» **Required work**
Write out the records below from the first line through the line containing "absolute; inset: 0;", leaving out any pictures.

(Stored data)

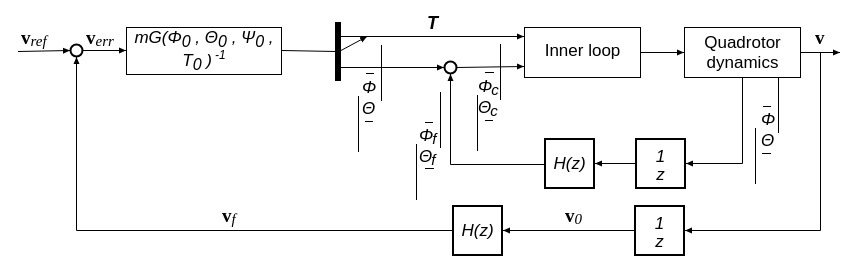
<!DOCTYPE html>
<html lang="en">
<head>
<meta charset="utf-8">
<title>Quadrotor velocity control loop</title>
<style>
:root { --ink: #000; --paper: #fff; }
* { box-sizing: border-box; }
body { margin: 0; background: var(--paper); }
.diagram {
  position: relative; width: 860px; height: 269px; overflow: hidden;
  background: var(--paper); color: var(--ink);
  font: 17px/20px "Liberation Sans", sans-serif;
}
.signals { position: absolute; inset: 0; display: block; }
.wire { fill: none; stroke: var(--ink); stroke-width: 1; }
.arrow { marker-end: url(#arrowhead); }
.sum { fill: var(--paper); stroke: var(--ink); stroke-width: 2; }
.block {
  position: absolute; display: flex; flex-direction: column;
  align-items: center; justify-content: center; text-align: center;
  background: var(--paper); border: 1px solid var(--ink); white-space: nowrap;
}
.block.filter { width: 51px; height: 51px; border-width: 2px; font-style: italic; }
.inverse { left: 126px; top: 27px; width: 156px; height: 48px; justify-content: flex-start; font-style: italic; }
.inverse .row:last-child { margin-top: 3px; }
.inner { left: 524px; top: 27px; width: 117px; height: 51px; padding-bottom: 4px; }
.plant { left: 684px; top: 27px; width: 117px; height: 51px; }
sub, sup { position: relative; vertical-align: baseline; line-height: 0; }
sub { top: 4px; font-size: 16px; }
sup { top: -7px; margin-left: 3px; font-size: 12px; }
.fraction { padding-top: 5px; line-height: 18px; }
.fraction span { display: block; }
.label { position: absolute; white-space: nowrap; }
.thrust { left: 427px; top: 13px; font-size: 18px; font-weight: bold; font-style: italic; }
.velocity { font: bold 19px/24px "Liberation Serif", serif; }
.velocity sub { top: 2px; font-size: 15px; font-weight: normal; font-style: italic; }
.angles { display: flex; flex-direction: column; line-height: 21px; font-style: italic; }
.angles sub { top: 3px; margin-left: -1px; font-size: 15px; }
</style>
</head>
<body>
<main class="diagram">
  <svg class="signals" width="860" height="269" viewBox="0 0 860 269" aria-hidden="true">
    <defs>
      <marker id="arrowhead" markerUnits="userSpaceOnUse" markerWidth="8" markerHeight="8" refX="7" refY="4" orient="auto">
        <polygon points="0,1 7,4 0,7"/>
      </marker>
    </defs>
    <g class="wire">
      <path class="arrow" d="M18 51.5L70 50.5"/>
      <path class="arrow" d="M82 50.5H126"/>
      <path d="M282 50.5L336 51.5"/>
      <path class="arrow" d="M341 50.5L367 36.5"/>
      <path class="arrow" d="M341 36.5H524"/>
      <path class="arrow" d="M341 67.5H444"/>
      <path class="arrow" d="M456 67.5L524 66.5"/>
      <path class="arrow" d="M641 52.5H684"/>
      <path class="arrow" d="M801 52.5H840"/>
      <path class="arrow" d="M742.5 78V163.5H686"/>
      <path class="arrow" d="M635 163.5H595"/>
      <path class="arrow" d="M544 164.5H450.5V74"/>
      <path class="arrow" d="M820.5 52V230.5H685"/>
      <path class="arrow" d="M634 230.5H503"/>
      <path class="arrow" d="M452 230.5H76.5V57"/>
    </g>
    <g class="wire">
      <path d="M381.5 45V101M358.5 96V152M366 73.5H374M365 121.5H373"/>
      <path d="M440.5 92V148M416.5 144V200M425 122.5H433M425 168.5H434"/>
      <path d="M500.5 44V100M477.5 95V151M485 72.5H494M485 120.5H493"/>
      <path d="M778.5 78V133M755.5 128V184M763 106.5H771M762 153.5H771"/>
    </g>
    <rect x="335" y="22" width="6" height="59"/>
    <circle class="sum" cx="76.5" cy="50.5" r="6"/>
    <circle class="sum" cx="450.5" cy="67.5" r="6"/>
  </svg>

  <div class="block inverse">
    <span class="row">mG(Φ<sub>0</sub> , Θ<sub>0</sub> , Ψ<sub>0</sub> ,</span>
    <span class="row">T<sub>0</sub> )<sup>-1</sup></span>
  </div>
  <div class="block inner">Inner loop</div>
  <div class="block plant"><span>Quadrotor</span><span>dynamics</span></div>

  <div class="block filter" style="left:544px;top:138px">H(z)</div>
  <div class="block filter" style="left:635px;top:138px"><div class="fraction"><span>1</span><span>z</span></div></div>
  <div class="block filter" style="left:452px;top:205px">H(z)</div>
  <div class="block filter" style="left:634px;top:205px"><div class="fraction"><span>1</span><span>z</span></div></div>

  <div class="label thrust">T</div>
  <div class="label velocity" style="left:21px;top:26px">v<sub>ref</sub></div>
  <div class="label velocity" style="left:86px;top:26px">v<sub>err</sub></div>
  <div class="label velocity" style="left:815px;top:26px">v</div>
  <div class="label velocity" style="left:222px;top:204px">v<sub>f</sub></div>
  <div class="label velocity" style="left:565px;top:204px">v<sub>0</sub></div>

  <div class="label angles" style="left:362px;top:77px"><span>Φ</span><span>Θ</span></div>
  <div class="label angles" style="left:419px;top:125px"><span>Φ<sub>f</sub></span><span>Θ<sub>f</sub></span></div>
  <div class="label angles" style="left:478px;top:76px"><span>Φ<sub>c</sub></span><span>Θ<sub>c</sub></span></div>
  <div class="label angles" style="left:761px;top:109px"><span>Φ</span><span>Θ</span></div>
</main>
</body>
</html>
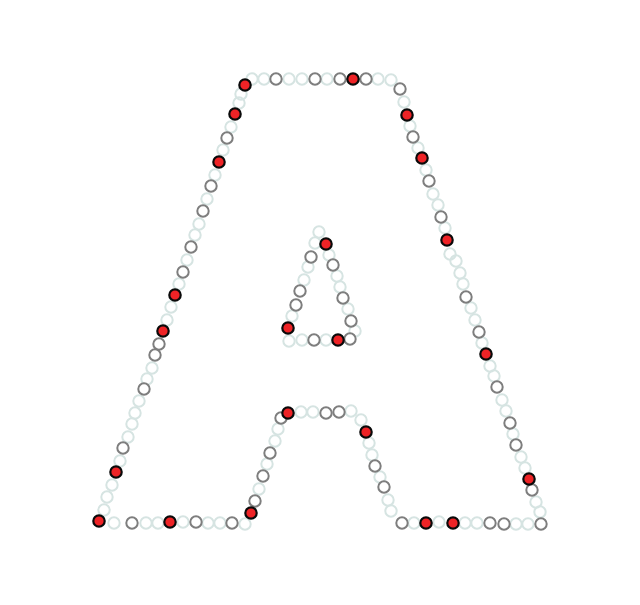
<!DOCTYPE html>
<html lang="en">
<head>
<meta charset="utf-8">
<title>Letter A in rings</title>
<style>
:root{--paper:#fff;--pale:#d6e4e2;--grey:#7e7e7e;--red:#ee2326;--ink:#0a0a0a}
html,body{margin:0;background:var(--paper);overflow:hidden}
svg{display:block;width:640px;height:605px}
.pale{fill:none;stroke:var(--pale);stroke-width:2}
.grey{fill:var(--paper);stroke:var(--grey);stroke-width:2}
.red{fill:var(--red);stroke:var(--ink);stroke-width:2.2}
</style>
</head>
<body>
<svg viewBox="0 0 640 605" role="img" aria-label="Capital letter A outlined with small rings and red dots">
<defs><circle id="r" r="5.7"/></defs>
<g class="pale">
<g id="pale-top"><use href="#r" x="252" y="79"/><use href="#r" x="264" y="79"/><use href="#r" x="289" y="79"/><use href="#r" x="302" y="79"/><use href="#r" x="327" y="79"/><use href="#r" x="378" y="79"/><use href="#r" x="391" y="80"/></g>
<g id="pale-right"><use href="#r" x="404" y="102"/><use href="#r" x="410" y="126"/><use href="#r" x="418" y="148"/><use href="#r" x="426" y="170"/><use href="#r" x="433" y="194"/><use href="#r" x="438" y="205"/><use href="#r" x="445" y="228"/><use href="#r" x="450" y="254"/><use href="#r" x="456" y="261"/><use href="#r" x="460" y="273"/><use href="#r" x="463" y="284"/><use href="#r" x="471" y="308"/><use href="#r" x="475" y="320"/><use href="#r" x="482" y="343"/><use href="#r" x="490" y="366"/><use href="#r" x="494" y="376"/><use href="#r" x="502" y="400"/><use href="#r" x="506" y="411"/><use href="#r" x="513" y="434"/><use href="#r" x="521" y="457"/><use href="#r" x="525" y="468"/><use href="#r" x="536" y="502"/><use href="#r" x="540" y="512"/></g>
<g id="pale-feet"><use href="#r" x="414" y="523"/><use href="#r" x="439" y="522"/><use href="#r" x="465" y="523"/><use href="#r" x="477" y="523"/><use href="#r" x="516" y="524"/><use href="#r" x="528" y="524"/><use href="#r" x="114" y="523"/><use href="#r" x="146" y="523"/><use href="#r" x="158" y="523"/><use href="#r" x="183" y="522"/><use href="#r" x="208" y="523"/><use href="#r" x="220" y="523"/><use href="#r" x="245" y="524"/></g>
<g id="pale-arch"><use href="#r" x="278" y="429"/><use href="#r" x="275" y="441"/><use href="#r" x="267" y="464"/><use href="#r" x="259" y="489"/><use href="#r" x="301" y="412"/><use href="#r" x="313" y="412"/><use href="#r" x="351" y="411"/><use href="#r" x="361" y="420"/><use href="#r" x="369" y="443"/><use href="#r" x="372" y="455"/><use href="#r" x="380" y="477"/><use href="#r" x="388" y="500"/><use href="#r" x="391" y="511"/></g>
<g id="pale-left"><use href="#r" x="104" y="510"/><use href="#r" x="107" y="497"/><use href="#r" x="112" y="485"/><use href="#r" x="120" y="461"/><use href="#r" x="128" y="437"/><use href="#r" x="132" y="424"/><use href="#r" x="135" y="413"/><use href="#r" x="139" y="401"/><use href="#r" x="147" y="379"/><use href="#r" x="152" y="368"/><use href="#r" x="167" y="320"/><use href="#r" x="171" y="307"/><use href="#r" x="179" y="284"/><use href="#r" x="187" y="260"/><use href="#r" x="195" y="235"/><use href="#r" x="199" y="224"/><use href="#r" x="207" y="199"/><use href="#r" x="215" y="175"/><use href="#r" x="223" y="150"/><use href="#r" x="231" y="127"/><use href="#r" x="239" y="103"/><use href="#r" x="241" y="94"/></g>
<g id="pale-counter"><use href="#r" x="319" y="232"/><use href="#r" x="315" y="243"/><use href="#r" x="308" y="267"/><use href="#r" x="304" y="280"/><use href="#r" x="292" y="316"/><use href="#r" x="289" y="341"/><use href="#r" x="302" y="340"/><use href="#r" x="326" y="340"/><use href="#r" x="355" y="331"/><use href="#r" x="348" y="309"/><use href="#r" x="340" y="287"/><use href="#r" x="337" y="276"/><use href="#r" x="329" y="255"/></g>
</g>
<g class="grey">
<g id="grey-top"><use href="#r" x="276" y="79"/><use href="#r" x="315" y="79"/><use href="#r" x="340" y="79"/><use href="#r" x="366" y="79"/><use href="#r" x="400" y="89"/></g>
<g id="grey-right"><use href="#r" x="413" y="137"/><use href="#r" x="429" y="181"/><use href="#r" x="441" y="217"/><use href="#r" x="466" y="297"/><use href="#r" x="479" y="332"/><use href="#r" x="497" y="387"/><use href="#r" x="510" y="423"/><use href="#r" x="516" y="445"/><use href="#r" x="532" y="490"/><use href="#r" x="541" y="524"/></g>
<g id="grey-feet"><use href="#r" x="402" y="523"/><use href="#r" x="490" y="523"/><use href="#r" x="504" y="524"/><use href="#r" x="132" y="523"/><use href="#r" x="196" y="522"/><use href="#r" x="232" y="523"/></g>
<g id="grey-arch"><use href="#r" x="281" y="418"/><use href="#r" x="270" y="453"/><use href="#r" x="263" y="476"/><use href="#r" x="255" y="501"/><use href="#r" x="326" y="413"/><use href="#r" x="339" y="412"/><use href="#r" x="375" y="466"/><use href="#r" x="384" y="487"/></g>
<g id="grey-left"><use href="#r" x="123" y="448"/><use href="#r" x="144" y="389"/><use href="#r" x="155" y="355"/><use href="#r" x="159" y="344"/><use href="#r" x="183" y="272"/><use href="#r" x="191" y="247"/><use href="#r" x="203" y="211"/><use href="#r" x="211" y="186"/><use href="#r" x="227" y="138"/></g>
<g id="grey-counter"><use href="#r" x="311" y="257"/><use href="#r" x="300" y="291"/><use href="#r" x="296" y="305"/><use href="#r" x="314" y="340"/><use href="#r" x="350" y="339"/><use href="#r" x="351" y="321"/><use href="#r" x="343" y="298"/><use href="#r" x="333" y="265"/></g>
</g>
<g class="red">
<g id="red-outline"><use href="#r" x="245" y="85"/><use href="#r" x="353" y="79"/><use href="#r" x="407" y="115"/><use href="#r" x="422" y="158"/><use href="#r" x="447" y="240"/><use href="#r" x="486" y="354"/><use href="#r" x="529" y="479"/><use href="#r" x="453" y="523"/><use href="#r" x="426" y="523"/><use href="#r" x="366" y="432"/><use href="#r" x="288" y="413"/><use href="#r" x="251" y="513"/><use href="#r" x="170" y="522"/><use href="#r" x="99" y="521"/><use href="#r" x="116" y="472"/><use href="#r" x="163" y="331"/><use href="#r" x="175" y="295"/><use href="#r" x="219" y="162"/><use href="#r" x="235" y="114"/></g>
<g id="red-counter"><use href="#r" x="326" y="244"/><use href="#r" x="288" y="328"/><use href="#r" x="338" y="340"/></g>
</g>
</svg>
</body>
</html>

» **Solution for this problem**
<!DOCTYPE html>
<html lang="en">
<head>
<meta charset="utf-8">
<title>Quadrotor velocity control loop</title>
<style>
:root { --ink: #000; --paper: #fff; }
* { box-sizing: border-box; }
body { margin: 0; background: var(--paper); }
.diagram {
  position: relative; width: 860px; height: 269px; overflow: hidden;
  background: var(--paper); color: var(--ink);
  font: 17px/20px "Liberation Sans", sans-serif;
}
.signals { position: absolute; inset: 0; display: block; }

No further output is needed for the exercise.